Parishioners never really latched onto the idea of limbo and it was rarely discussed from the pulpit. Foreign Policy wrote: “In 2004, John Paul II formed a commission to come up with a more coherent and enlightened way of describing what happens to infants who die. In 2007, Benedict signed a report recommending the concept be dropped. Instead of going to limbo, unbaptized babies would enjoy eternal happiness after death, but would not achieve communion with God.”
This all brings out important questions for Catholics and Protestants alike: Should Christianity change with the times? Using modern technology and equipment is a given. Yet what about doctrines? Should those adapt as well?
In the culture war of modern Christianity, there is one thing rarely mentioned—if at all. That is what the Bible actually says.
Every churchgoer owes it to themselves to stop and look at God’s Word. Then, they should take a long, hard look at the churches of today.
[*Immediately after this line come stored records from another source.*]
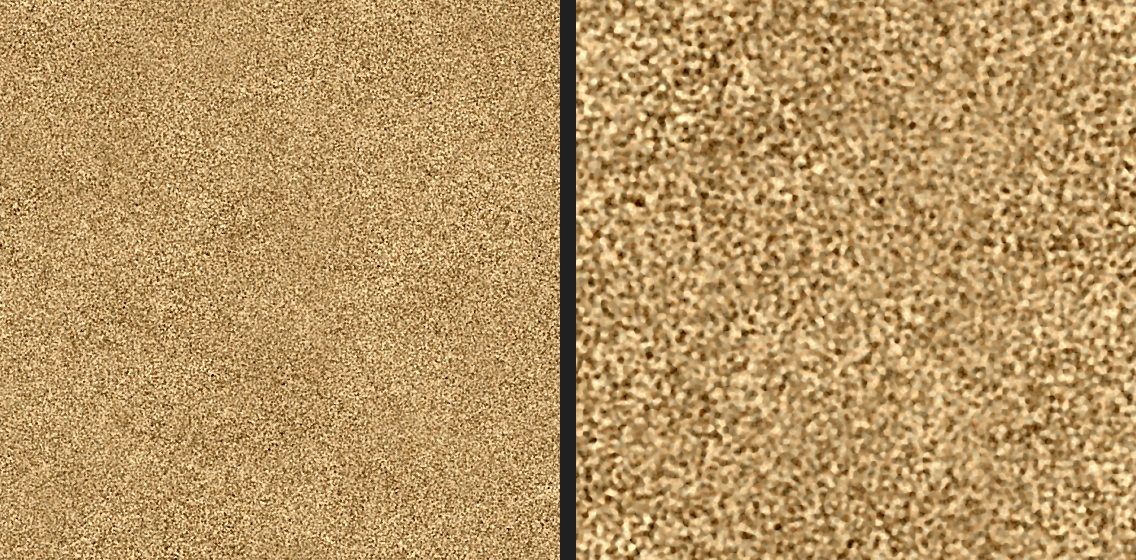
Left: the whole. Right: its middle third, enlarged.
Write a WebGL 2 fragment shader that draws this texture.

```glsl
#version 300 es
precision highp float;
// Fine, dense sand: tiny jittered grains of random tone are blended with a
// sharpened bell kernel, then laid over faint blotches that shift the tone
// and the local contrast. The deepest gaps between grains are darkened.

#define GRAIN_CELLS 385.0      // grain cells across the canvas
#define GRAIN_RADIUS 0.47      // bell width of a grain, in cells
#define SHARPENING 0.14        // depth of the dark rim around a grain
#define GRAIN_CONTRAST 0.139
#define BLOTCH_CONTRAST 0.050
#define CONTRAST_DRIFT 0.30    // how much blotches vary the grain contrast
#define GAP_DEPTH 0.6          // extra darkness of the deepest gaps
#define TINT_CONTRAST 0.013    // warm to cool shift between grains
#define SAND_COLOR vec3(0.734, 0.598, 0.397)
#define TONE_AXIS vec3(1.0, 1.03, 1.0)
#define TINT_AXIS vec3(1.0, -0.35, -1.2)

uniform vec2 u_resolution;
out vec4 fragColor;

// Four independent values in 0..1 for an integer cell and a layer.
vec4 hash4(ivec2 cell, int layer) {
    uvec4 v = uvec4(ivec4(cell, layer, cell.x + 57 * cell.y));
    v = v * 1664525u + 1013904223u;
    v += v.yzxy * v.wxyz;
    v ^= v >> 16u;
    v += v.yzxy * v.wxyz;
    v ^= v >> 15u;
    return vec4(v >> 8u) / 16777216.0;
}

// Smooth value noise in -1..1.
float valueNoise(vec2 p, int layer) {
    ivec2 cell = ivec2(floor(p));
    vec2 f = fract(p);
    f = f * f * (3.0 - 2.0 * f);
    float bottom = mix(hash4(cell, layer).x, hash4(cell + ivec2(1, 0), layer).x, f.x);
    float top = mix(hash4(cell + ivec2(0, 1), layer).x, hash4(cell + ivec2(1, 1), layer).x, f.x);
    return 2.0 * mix(bottom, top, f.y) - 1.0;
}

// Layered blotches, each octave turned to hide the lattice.
float blotches(vec2 p, int layer) {
    const mat2 turn = mat2(0.8, 0.6, -0.6, 0.8);
    float sum = 0.0;
    float weight = 0.42;
    for (int i = 0; i < 4; i++) {
        sum += weight * valueNoise(p, layer + i);
        p = turn * p * 2.2 + 7.1;
        weight *= 0.95;
    }
    return sum;
}

// Tone (x) and tint (y) of the grains, both with unit variance.
vec2 grains(vec2 p) {
    ivec2 home = ivec2(floor(p));
    vec2 sum = vec2(0.0);
    float power = 0.0;
    for (int y = -2; y <= 2; y++) {
        for (int x = -2; x <= 2; x++) {
            ivec2 cell = home + ivec2(x, y);
            vec4 h = hash4(cell, 1);
            vec2 offset = p - vec2(cell) - h.xy;
            float d = dot(offset, offset) / (2.0 * GRAIN_RADIUS * GRAIN_RADIUS);
            float w = exp(-d) - SHARPENING * exp(-d * 0.28);
            sum += w * (2.0 * h.zw - 1.0);
            power += w * w;
        }
    }
    return 1.732 * sum * inversesqrt(power + 0.002);
}

void main() {
    vec2 uv = gl_FragCoord.xy / min(u_resolution.x, u_resolution.y);

    // Broad and medium unevenness of the surface
    float blotch = blotches(uv * 9.0, 10);
    float drift = blotches(uv * 6.0 + 3.7, 20);

    // Grains over the blotches
    vec2 grain = grains(uv * GRAIN_CELLS);
    grain.x += GAP_DEPTH * min(grain.x + 1.2, 0.0);
    float contrast = GRAIN_CONTRAST * (1.0 + CONTRAST_DRIFT * drift);
    float tone = contrast * grain.x + BLOTCH_CONTRAST * blotch;

    vec3 color = SAND_COLOR + TONE_AXIS * tone + TINT_AXIS * TINT_CONTRAST * grain.y;
    fragColor = vec4(clamp(color, 0.0, 1.0), 1.0);
}
```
Do these “houses of worship” and their leadership match up to what the Bible says?
A lot of the arguments among modern church leaders are over this: the commandments of men. These are ideas that have no biblical backing.
The celibate priesthood is one example. Notice what I Timothy 3:2 states: “A bishop then must be blameless, the husband of one wife, vigilant, sober, of good behavior, given to hospitality, apt to teach.”
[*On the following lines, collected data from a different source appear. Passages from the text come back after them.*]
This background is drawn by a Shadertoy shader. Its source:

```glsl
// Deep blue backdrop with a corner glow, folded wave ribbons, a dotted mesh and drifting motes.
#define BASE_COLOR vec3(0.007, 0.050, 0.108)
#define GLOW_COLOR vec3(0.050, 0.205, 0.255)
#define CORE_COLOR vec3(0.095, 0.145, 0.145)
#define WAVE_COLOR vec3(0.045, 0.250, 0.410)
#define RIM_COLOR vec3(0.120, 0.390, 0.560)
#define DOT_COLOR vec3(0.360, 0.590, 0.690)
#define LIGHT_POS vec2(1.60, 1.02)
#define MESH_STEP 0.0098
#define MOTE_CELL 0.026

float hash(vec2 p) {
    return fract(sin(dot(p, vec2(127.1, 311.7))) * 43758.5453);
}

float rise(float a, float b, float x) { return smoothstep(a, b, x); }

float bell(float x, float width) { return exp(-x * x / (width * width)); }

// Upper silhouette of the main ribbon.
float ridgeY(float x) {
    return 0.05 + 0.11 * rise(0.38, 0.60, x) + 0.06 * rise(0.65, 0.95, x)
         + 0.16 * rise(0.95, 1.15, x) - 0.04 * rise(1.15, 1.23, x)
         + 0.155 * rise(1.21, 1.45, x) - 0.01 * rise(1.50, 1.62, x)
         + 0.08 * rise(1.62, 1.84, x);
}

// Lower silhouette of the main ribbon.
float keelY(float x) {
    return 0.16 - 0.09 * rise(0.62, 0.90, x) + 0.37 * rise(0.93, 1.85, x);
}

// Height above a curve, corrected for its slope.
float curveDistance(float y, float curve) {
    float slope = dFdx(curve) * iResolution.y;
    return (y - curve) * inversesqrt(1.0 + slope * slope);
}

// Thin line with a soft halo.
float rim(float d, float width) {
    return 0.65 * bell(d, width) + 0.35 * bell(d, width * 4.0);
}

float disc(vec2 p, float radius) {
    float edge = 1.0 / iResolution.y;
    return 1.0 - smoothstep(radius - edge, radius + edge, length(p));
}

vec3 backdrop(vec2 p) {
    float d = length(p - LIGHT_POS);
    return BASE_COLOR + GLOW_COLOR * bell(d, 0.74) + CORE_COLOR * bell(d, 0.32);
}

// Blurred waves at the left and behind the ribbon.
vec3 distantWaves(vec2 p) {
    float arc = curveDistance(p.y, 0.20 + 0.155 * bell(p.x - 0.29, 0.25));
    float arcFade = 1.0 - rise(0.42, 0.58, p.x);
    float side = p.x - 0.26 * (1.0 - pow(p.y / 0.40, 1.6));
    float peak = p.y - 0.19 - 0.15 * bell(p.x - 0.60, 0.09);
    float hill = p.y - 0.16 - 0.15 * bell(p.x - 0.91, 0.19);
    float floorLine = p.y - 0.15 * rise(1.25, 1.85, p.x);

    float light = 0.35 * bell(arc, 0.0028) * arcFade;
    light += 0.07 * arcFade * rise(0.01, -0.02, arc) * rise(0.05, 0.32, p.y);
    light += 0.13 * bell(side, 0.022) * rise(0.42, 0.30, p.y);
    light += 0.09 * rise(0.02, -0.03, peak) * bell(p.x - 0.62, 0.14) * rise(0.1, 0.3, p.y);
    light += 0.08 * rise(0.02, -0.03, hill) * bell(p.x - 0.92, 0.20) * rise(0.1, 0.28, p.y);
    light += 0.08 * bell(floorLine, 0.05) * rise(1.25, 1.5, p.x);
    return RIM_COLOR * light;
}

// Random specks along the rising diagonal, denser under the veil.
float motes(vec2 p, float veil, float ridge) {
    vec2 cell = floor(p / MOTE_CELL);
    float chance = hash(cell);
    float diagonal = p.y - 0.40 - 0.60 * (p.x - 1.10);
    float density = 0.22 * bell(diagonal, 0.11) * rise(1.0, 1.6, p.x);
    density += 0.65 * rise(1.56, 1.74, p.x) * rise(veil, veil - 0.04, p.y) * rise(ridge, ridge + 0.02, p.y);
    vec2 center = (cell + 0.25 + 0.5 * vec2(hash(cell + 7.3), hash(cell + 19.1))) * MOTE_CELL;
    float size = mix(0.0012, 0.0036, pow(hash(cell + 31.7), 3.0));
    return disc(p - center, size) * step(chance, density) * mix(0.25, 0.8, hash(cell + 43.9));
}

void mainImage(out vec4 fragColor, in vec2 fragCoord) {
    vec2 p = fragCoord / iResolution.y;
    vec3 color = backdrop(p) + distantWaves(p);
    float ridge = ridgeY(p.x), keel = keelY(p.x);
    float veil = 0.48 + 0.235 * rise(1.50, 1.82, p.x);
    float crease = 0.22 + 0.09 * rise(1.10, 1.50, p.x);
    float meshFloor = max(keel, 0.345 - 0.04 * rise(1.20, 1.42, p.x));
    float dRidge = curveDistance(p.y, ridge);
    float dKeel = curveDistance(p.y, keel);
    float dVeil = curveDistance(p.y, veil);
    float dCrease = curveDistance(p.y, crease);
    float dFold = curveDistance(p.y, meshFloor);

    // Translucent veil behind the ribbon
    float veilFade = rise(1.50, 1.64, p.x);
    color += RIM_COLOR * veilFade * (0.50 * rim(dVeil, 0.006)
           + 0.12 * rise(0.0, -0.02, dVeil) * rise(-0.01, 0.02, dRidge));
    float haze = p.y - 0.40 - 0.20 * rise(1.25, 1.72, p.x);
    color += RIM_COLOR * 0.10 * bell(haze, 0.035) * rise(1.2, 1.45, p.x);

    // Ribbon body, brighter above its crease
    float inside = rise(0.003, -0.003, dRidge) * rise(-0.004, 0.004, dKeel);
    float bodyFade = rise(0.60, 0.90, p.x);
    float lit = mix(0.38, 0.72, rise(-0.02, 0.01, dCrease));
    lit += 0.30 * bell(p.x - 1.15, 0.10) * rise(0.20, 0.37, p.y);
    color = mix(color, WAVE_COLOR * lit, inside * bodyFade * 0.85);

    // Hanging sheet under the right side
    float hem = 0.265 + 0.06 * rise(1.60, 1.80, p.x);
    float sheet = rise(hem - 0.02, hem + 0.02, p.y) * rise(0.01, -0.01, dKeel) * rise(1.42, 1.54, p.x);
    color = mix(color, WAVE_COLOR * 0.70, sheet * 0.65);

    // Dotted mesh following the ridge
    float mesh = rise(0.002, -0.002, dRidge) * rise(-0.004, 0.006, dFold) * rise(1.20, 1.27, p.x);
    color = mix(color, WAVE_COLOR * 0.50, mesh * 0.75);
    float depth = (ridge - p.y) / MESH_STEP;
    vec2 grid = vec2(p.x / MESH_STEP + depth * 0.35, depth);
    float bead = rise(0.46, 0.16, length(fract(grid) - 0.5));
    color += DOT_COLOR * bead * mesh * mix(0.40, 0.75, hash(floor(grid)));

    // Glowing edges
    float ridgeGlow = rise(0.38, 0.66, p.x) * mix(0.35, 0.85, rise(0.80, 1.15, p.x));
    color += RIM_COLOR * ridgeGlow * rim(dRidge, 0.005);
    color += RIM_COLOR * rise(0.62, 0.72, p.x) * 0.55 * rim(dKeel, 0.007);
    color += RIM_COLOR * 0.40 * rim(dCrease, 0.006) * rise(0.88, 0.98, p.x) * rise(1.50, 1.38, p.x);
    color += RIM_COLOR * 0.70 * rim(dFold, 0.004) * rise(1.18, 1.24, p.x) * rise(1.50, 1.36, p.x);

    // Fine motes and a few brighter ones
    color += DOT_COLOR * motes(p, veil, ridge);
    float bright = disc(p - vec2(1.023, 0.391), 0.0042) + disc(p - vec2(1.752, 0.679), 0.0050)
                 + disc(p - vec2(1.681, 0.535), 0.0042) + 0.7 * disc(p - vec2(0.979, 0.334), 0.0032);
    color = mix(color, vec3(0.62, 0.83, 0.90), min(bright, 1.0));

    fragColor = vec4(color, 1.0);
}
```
For emphasis, read Titus 1:6, which also states ordained men must be “the husband of one wife, having faithful children not accused of riot or unruly.”
Do not overcomplicate this. While some ministers may be single, the apostle Paul—inspired by God—clearly stated they can marry and have children.
Another example of “teaching for doctrines the commandments of men” is taking days with pagan origins and adopting them for “Christian” worship. Jeremiah 10 is clear: “Thus says the Lord, Learn not the way of the heathen, and be not dismayed at the signs of heaven; for the heathen are dismayed at them” (vs. 2).
The pagan roots of Christmas and Easter are well known. Ask: Would God allow these heathen days—even if they are repurposed—especially when the days He commands are swept aside?
Read what God says in Exodus 31: “It is a sign between Me and the children of Israel forever: for in six days the Lord made heaven and earth, and on the seventh day He rested, and was refreshed” (vs. 17).
While the leaders of modern Christianity squabble over the future of their churches, you should focus instead on what your Creator wants. Ignore the political wrangling and petty arguments over tradition!
You need to prove to yourself the Bible is God’s Word. Make I Thessalonians 5:21 your guiding light: “Prove all things; hold fast that which is good.”
While society is well into an era of redefining what “church” is and its teachings, the Bible remains as relevant as ever: “But the word of the Lord endures forever” (I Pet. 1:25).
Read Bible Authority...Can It Be Proven? to begin to understand what God wants for your life.
This article contains information from The Associated Press.